Hold on a sec, I have to go cry again.

Okay.  That’s over.  (For now.)

At 9PM the contractions came back full-force and started coming faster so I called up my sister, who would guard the ninja turtle should the ninja turtle’s parents have to leave in the middle of the night.  At 2AM we headed to the hospital where the nurse hooked me up to the monitor and checked my cervix. 

Remember how I was all braggy about being 3 centimeters on Monday?  Yeah, well I didn’t feel so braggy when the nurse told me I was still at 3 centimeters despite feeling like I was in labor for the past 22 hours.  I pled for my cause.  I begged.  I considered calling a lawyer. 

Fortunately, Rocco came to my rescue.  During my time on the machines the doctor noticed that his heart rate had decelerated a couple times, which TOTALLY didn’t stress me out AT ALL, so they decided to give me a room to keep an eye on the little guy’s heart until the morning.

By 5:30AM the not-productive-at-all contractions were requiring all my attention and were coming every 3 minutes so I called the nurse to check my cervix again.  She grudgingly put on her gloves saying, “There’s no point, since you’re really not in labor…”  “Humor me,” I commanded.  She did her thing then looked up in surprise.  “You’re a good 5 or 6 centimeters!”  She called in the doctor.  Repeat scene.

The next two hours were full of needle pokes and hee-hee-hoooooooooooo’s and Kevin adjusting the volume of my soothing music because, I discovered, when you’re in labor, each song has its own, unique, perfect loudness and any deviation one way or the other can really make it challenging to JUST FIGURE IT OUT ALREADY!!  I’M IN A LOT OF PAIN HERE!  IT’S NOT THAT FRIGGIN’ HARD TO CHANGE THE FRIGGIN’ VOLUME!

The IV only took three attempts, which is a record on my veins, and the epidural only took two tries.  It kicked in at 7:45. 

At 8:15 my OB broke my water and told me she’d see me in an hour or two for show time.  I cheerfully waved her away and ordered a serving of bon-bons sent up to Room 2124.

A few minutes later I told the labor nurse, “I’m so sorry, but I think I’m going to poop the bed.”  Everyone in the room yelled, “THAT’S NOT POOP!”  Chaos ensued as they hunted down the OB and got her into delivery scrubs while I tried my hardest to hold something in that did NOT want to be held in while also searching for that mythical button someone had told me I could press if I needed to pump up the level of the epidural.  I never did find it but it didn’t matter because three pushes later, at 8:35AM, the doctor said, “Look down!”

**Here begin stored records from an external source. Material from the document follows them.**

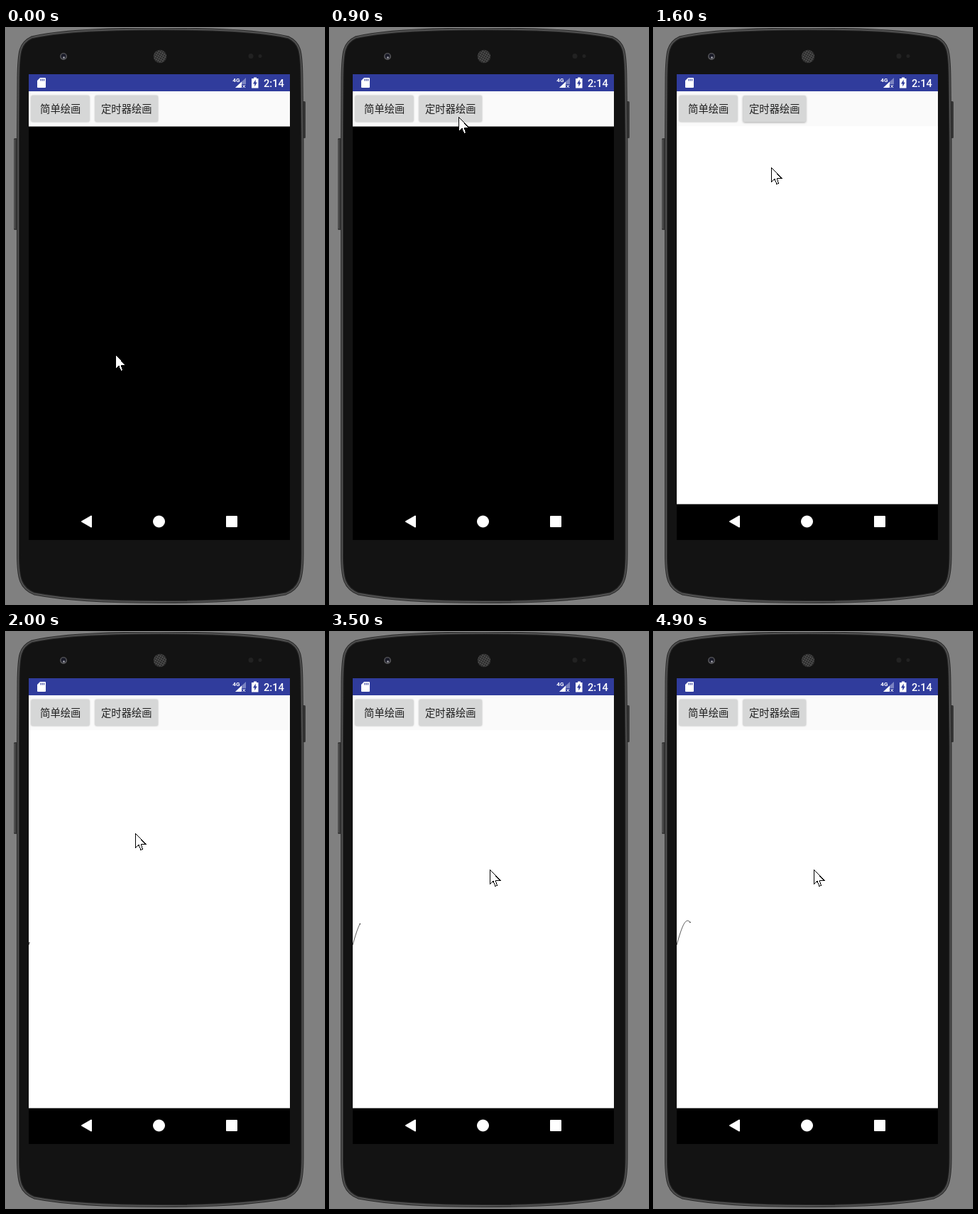
Recreate the animation shown at these times as an HTML page. Size 448 by 810 pixels, loop 5000 ms.

```html
<!DOCTYPE html>
<html lang="zh-CN">
<head>
<meta charset="utf-8">
<title>定时器绘画</title>
<style>
  html, body { margin: 0; width: 100%; height: 100%; overflow: hidden; background: #808080; }
  svg { display: block; }
  .label { font: 14.3px "Noto Sans CJK SC", "Noto Sans CJK", sans-serif; fill: #202020; text-anchor: middle; }
  .status { font-family: Roboto, sans-serif; fill: #fff; }
  .key { fill: #d6d7d7; filter: drop-shadow(0 .5px 1px #0004); }
  .key.raised { filter: drop-shadow(0 1.5px 1.5px #0005); }
</style>
</head>
<body>
<svg width="448" height="810" viewBox="0 0 448 810">
  <defs>
    <path id="body" d="M17 160 L17.5 70 C18 32 20 21 36 13.5 C70 5 140 1.5 217 1.5 C294 1.5 364 5 398 13.5
      C414 21 416 32 416.5 70 L417.5 160 V740 C417.5 775 413 788 394 795.5 C350 804 280 807 217 807
      C154 807 84 804 40 795.5 C21 788 17 775 17 740 Z"/>
    <pattern id="mesh" width="3" height="3" patternUnits="userSpaceOnUse" patternTransform="rotate(30)">
      <circle cx="1.5" cy="1.5" r="1" fill="#686868"/>
    </pattern>
  </defs>

  <!-- Phone -->
  <rect x="11" y="155" width="7" height="129" rx="1.5" fill="#383838"/>
  <rect x="11.5" y="157" width="1.5" height="125" fill="#555"/>
  <rect x="416" y="103" width="6" height="52" rx="1.5" fill="#353535"/>
  <use href="#body" fill="#131313" stroke="#292929" stroke-width="4"/>
  <use href="#body" fill="none" stroke="#515151" stroke-width="1.8"/>
  <circle cx="81" cy="40" r="5" fill="#555558"/>
  <circle cx="81" cy="39.6" r="3.4" fill="#1a1b28"/>
  <circle cx="81.5" cy="41.5" r="1.3" fill="#b0b0b8"/>
  <circle cx="217" cy="40" r="9.5" fill="#242424"/>
  <circle cx="217" cy="40" r="9" fill="url(#mesh)"/>
  <g fill="#222"><circle cx="345" cy="39.5" r="3.5"/><circle cx="358" cy="39.5" r="2.5"/></g>

  <!-- Status bar -->
  <rect x="32" y="65" width="368" height="655"/>
  <rect x="32" y="65" width="368" height="24" fill="#303c9c"/>
  <path d="M48 70 H55 Q56 70 56 71 V83 Q56 84 55 84 H45 Q44 84 44 83 V74 Z" fill="#fff"/>
  <path d="M49 71.5 V74.5 M51.3 71.5 V74.5 M53.6 71.5 V74.5" stroke="#303c9c" stroke-width="1.1"/>
  <path d="M323 84 L338 70 V84 Z" fill="#7b84c2"/>
  <path d="M323 84 L332 75.5 V84 Z" fill="#fff"/>
  <rect x="332" y="79" width="6" height="5.5" fill="#303c9c"/>
  <path d="M333.5 80 L337 84 M337 80 L333.5 84" stroke="#fff"/>
  <text class="status" x="319.3" y="76.3" font-size="8" font-weight="700">4G</text>
  <path d="M349 69.5 H353 V71 H355.5 V84.5 H346 V71 H349 Z" fill="#fff"/>
  <path d="M351.7 72.5 L348 78.5 H350.3 V82.5 L353.7 76.5 H351.7 Z" fill="#303c9c"/>
  <text class="status" x="363" y="82.5" font-size="14.6" font-weight="500">2:14</text>

  <!-- Toolbar -->
  <rect x="32" y="89" width="368" height="49.5" fill="#fafafa"/>
  <rect class="key" x="35.5" y="95" width="82" height="37" rx="2"/>
  <rect class="key" id="timerKey" x="125.5" y="95" width="88.5" height="37" rx="2"/>
  <text class="label" x="76.7" y="119">简单绘画</text>
  <text class="label" x="169.8" y="119">定时器绘画</text>

  <!-- Drawing surface -->
  <g id="surface">
    <rect x="32" y="138" width="368" height="531.6" fill="#fff"/>
    <path id="wave" fill="none" stroke="#000" stroke-width=".7"/>
    <circle id="pen" r=".7"/>
  </g>

  <!-- Navigation bar -->
  <g fill="#fff" stroke="#fff" stroke-linejoin="round">
    <path d="M107 694 L120 686.5 V701.5 Z" stroke-width="2"/>
    <circle cx="215.5" cy="694" r="8"/>
    <rect x="311" y="687" width="14" height="14" stroke-width="2"/>
  </g>

  <path id="cursor" d="M.5 .5 V20.5 L5 16.5 L8 23.5 L10.5 22.5 L8 15 H14.5 Z"
    fill="#fff" stroke="#000" shape-rendering="crispEdges"/>
</svg>
<script>
const LOOP = 5000, TICK = 100;
const SURFACE_ON = 1600, WAVE_START = 2000;
const pauses = [2700, 3400, 3800, 4200];
// time, x, y of the pointer tip
const pointer = [
  [0, 154, 459], [500, 203, 146], [600, 200, 138], [1000, 175, 120], [1500, 175, 120],
  [1600, 165, 196], [1800, 172, 255], [1900, 172, 255], [2000, 182, 283], [2500, 225, 334], [LOOP, 225, 334]
];
const el = id => document.getElementById(id);
const waveY = x => 440 - 34 * Math.sin((x - 32) / 61.4 * 2 * Math.PI);

function pointerAt(t) {
  const i = pointer.findIndex(p => p[0] > t);
  const [t0, x0, y0] = pointer[i - 1], [t1, x1, y1] = pointer[i];
  const k = (t - t0) / (t1 - t0);
  return [x0 + (x1 - x0) * k, y0 + (y1 - y0) * k].map(Math.round);
}

function drawWave(t) {
  const drawing = t >= WAVE_START;
  el("wave").style.display = el("pen").style.display = drawing ? "" : "none";
  if (!drawing) return;
  const steps = (t - WAVE_START) / TICK - pauses.filter(p => p <= t).length;
  const end = 32.9 + 0.72 * steps;
  let d = `M32 ${waveY(32)}`;
  for (let x = 32.3; x < end; x += 0.3) d += `L${x} ${waveY(x)}`;
  el("wave").setAttribute("d", `${d}L${end} ${waveY(end)}`);
  el("pen").setAttribute("cx", end);
  el("pen").setAttribute("cy", waveY(end));
}

function render() {
  const t = Math.floor(performance.now() % LOOP / TICK) * TICK;
  el("surface").style.display = t >= SURFACE_ON ? "" : "none";
  el("timerKey").classList.toggle("raised", t >= SURFACE_ON && t < 1800);
  el("cursor").setAttribute("transform", `translate(${pointerAt(t)})`);
  drawWave(t);
  requestAnimationFrame(render);
}
render();
</script>
</body>
</html>
```
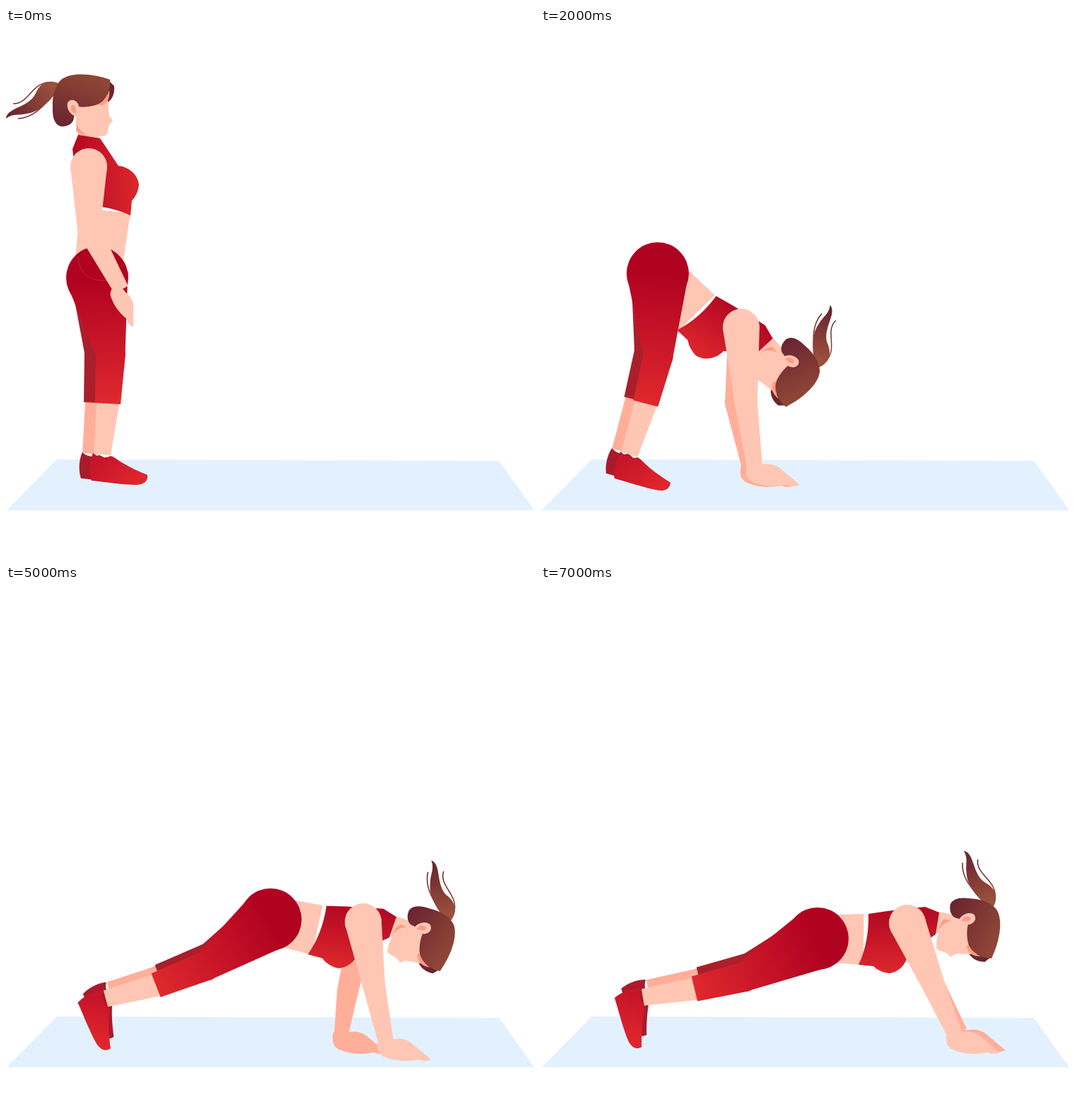
An HTML page with a canvas for the animation above (8000 ms loop, 748 by 748 pixels).

```html
<!DOCTYPE html>
<html lang="en">
<head>
<meta charset="utf-8">
<title>Walkout to plank</title>
<style>
  html, body { margin: 0; height: 100%; overflow: hidden; background: #fff; }
  canvas { display: block; }
</style>
</head>
<body>
<canvas id="stage" width="748" height="748"></canvas>
<script>
const ctx = document.getElementById('stage').getContext('2d');
const SKIN = '#ffc6b3', FAR_SKIN = '#ffae9a', SHADE = '#ff9c84';
const FAR_PANTS = '#aa1f2c', FAR_SHOE = '#a91b2b', HAIR = '#6a2530';

// Rigid parts, each around its own joint.
const SHOE = 'M-13-2C-19 12-18 27-15 37C5 39 30 43 49 43C60 42 65 37 64 29C54 25 38 18 24 9C16 3 12 1 10 3Q-2 7-13-2Z';
const HAND = 'M-11-3L12-3Q24-5 34 1L64 26Q55 30 46 26Q20 31 0 23Q-16 18-11-3Z';
const NECK = 'M98-10L107-39L150-30L128-5Z';
const BRA = 'M7-36L34-40L87-46L107-38L102-7L63 19C62 34 50 47 36 48Q22 46 14 38L-7 36Q8 4 7-36Z';

// Leg joints from hip to ankle, the turn of the foot, and the shift of the far leg.
const leg = (hip, knee, cuff, ankle, foot, far) => ({ hip, knee, cuff, ankle, foot, far });
const upright = leg([129, 353], [148, 460], [144, 531], [136, 603], 0, [-16, -1]);
const folded = { ...upright, hip: [131, 347] };
const leaning = leg([165, 347], [166, 463], [148, 531], [125, 603], 10, [-13, -5]);
const lunging = leg([267, 377], [231, 487], [190, 547], [148, 604], 29, [-9, -13]);
const piked = leg([347, 417], [273, 505], [212, 547], [148, 584], 48, [1, -11]);
const low = leg([374, 473], [284, 538], [212, 566], [141, 585], 60, [5, -12]);
const plank = leg([391, 500], [288, 554], [217, 571], [144, 583], 67, [7, -13]);

// Ribs position and turn; arms are elbow, wrist and the turn of the hand.
const pose = (legs, ribs, turn, near, far, more) => ({ legs, ribs, turn, near, far, ...more });
const arm = (elbow, wrist, hand = 0) => ({ elbow, wrist, hand });
const hang = arm([117, 285], [163, 370], 50);
const reach = arm([556, 568], [585, 635]);

const poses = [
  pose(upright, [140, 258], -90, hang, hang, { standing: true }),
  pose(folded, [190, 401], 38, arm([260, 528], [272, 617]), arm([245, 528], [264, 619])),
  pose(leaning, [220, 403], 38, arm([290, 530], [302, 620]), arm([275, 530], [294, 621])),
  pose(lunging, [318, 422], 38, arm([391, 550], [408, 632]), arm([356, 540], [346, 621])),
  pose(piked, [400, 454], 28, arm([425, 570], [407, 638]), arm([477, 550], [497, 630], -20)),
  pose(low, [440, 488], 10, arm([520, 565], [537, 645]), arm([483, 575], [474, 635])),
  pose(plank, [456, 501], 0, arm([525, 565], [537, 645]), reach),
  pose(plank, [456, 501], 0, reach, arm([556, 566], [593, 632]))
];

const rad = degrees => degrees * Math.PI / 180;
const fill = (d, color) => { ctx.fillStyle = color; ctx.fill(new Path2D(d)); };
const line = (d, color, width) => {
  ctx.strokeStyle = color;
  ctx.lineWidth = width;
  ctx.stroke(new Path2D(d));
};

function at([x, y], turn, draw, size = 1) {
  ctx.save();
  ctx.translate(x, y);
  ctx.rotate(rad(turn));
  ctx.scale(size, size);
  draw();
  ctx.restore();
}

function grad([x0, y0], [x1, y1], from, to) {
  const g = ctx.createLinearGradient(x0, y0, x1, y1);
  g.addColorStop(0, from);
  g.addColorStop(1, to);
  return g;
}

// Tapered limb: round at every joint, cut straight at the last one.
function limb(joints, radii, color) {
  ctx.fillStyle = color;
  for (let i = 0; i < joints.length - 1; i++) {
    const [x0, y0] = joints[i], [x1, y1] = joints[i + 1];
    const r0 = radii[i], r1 = radii[i + 1];
    const length = Math.hypot(x1 - x0, y1 - y0);
    const nx = (y0 - y1) / length, ny = (x1 - x0) / length;
    ctx.beginPath();
    ctx.arc(x0, y0, r0, 0, 2 * Math.PI);
    ctx.fill();
    ctx.beginPath();
    ctx.moveTo(x0 + nx * r0, y0 + ny * r0);
    ctx.lineTo(x1 + nx * r1, y1 + ny * r1);
    ctx.lineTo(x1 - nx * r1, y1 - ny * r1);
    ctx.lineTo(x0 - nx * r0, y0 - ny * r0);
    ctx.fill();
  }
}

function drawLeg({ hip, knee, cuff, ankle, foot, far }, isFar) {
  const shift = ([x, y]) => isFar ? [x + far[0], y + far[1]] : [x, y];
  const [k, c, a] = [knee, cuff, ankle].map(shift);
  limb([c, a], [16, 12], isFar ? FAR_SKIN : SKIN);
  const shoe = isFar ? FAR_SHOE : grad([0, 0], [50, 40], '#c61429', '#e0262c');
  at(a, foot, () => fill(SHOE, shoe), isFar ? 0.94 : 1);
  const cloth = isFar ? FAR_PANTS : grad(hip, cuff, '#b00221', '#df282d');
  limb([hip, k, c], [isFar ? 38 : 44, 21, 18], cloth);
}

function drawArm(shoulder, { elbow, wrist, hand }, radii, color) {
  limb([shoulder, elbow, wrist], radii, color);
  at(wrist, hand, () => fill(HAND, color), hand > 0 ? 0.8 : 1);
}

// Head around the ear, facing right.
function drawHead() {
  const tail = grad([-25, -28], [-88, 9], '#9a513c', HAIR);
  fill('M-19-35C-33-41-45-35-51-21C-57-7-73-3-85 4Q-93 9-93 15C-83 7-73 11-63 8C-47 6-33-7-23-21Z', tail);
  line('M-83-6C-60-5-57-38-29-36M-76 15Q-55 14-37-7', tail, 1.6);
  fill('M50-41L60-31C61-18 56-10 46-4Z', HAIR);
  fill('M5-9L50-23L53 11L58 18L53 24C51 30 51 38 48 39Q37 41 29 39L6 25Z', SKIN);
  fill('M7 23Q14 38 26 39Q10 38 6 32Z', SHADE);
  fill('M35-6Q50-12 53-25Q55-9 42-3Z', SHADE);
  fill('M-27-1C-28-18-23-33-15-40C-1-51 29-49 54-40C55-25 49-9 34-4Q20 0 8-2L3 13C3 23-7 27-16 26Q-28 22-27-1Z',
    grad([-11, 25], [19, -48], HAIR, '#8f4636'));
  fill('M-6-7C-2-14 7-12 10-3L7 12C-1 11-8 2-6-7Z', SKIN);
  fill('M-1-3Q6-9 6 8Q-3 6-1-3Z', SHADE);
}

function drawPose({ legs, ribs, turn, near, far, standing }) {
  const cos = Math.cos(rad(turn)), sin = Math.sin(rad(turn));
  const shoulder = [ribs[0] + 62 * cos + 23 * sin, ribs[1] + 62 * sin - 23 * cos];
  drawArm(shoulder, far, [18, 15, 10], FAR_SKIN);
  drawLeg(legs, true);
  limb([legs.hip, ribs], [33, 36], SKIN);
  drawLeg(legs, false);
  if (standing) line('M102 324Q104 360 146 357', '#d4475380', 1);
  at(ribs, turn, () => {
    fill(NECK, SKIN);
    at(standing ? [145, -47] : [147, -31], standing ? 90 : 96, drawHead);
    fill(BRA, grad([25, -35], [30, 45], '#b50a24', '#dc262c'));
  });
  drawArm(shoulder, near, [26, 16, 11], SKIN);
}

function frame(now) {
  ctx.fillStyle = '#fff';
  ctx.fillRect(0, 0, 748, 748);
  fill('M72 610L697 612L747 682H1Z', '#e3f1ff');
  drawPose(poses[Math.floor(now / 1000) % poses.length]);
  requestAnimationFrame(frame);
}
frame(0);
</script>
</body>
</html>
```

And there was a beautiful, wet, wriggly, purple creature, screaming with life, for one instant straddling the worlds of in utero and out, knowing nothing but the smell of his mama and needing nothing but to be held by her and loved by her.

They put him on my chest.  And then I died and went to heaven.


(We haven’t put anything in his hair—it just does that.)

Dodge this!

Every day when Kevin gets home from work, Vincenzo runs up to him and yells, “Let’s fight, Daddy!”  They used to use foam swords but their fights have evolved beyond physical weapons, into the cerebral.  Instead, one person throws an imaginary object at the other and the other shouts out his defense then throws an imaginary object back.  Vincenzo has invented all but one imaginary weapon in this game.  How, we don’t know.

Vincenzo, making a throwing motion: Cactus ball!
Kevin: Duck!  Cannon ball!
V: Jump!  Cactus ball!  Cannon ball!
K: Duck!  Dodge!  Angry kitten!
V: Protective shield all over my body!  Electrician!  Zip!  Zip!
K: What?
V: Electrician!!!  Zip!
K: Uh…shell? 
V: But there’s a hole in it!  Heart attack!  Heart attack!

I’ll go make that call to the family therapist now…

Scotch salmon
Lime-cilantro sweet potato fries